▶ [What this task involves]: Retrieve every line of the data holding the word "innerOval".

▶ [Data under study]:
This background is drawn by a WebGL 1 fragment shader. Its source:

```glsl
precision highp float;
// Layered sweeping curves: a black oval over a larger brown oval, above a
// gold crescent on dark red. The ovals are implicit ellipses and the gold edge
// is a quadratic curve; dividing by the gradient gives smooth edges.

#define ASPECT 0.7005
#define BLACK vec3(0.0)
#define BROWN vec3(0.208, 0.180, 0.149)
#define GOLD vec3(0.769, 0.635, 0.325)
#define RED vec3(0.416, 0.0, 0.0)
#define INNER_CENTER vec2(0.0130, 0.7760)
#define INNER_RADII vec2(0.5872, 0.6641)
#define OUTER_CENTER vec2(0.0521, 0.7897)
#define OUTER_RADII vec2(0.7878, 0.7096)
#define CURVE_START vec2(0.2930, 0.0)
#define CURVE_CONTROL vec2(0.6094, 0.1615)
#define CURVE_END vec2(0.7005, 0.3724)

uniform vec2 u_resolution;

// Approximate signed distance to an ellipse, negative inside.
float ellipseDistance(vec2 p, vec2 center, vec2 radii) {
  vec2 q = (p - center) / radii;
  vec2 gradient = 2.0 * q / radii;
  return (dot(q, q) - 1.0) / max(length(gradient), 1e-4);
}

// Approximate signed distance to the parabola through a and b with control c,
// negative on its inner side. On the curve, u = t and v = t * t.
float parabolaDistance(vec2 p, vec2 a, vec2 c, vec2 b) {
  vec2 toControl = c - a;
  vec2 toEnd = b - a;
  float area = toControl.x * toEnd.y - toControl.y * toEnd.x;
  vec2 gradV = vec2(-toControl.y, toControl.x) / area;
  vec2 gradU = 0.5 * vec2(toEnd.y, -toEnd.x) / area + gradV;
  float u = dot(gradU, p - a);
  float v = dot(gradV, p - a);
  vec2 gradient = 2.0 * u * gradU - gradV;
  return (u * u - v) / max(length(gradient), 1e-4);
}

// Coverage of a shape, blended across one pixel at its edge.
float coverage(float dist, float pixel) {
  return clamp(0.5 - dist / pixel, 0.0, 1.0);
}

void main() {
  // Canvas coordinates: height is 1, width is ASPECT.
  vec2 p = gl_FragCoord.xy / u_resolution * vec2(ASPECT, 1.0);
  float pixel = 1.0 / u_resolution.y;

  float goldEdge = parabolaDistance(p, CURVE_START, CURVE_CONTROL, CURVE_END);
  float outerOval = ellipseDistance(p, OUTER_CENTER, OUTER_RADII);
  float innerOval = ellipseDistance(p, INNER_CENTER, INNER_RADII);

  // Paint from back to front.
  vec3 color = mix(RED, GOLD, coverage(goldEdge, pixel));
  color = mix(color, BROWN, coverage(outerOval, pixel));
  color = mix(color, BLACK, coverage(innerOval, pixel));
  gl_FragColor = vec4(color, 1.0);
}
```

▶ [Result of this exercise]:
  float innerOval = ellipseDistance(p, INNER_CENTER, INNER_RADII);
  color = mix(color, BLACK, coverage(innerOval, pixel));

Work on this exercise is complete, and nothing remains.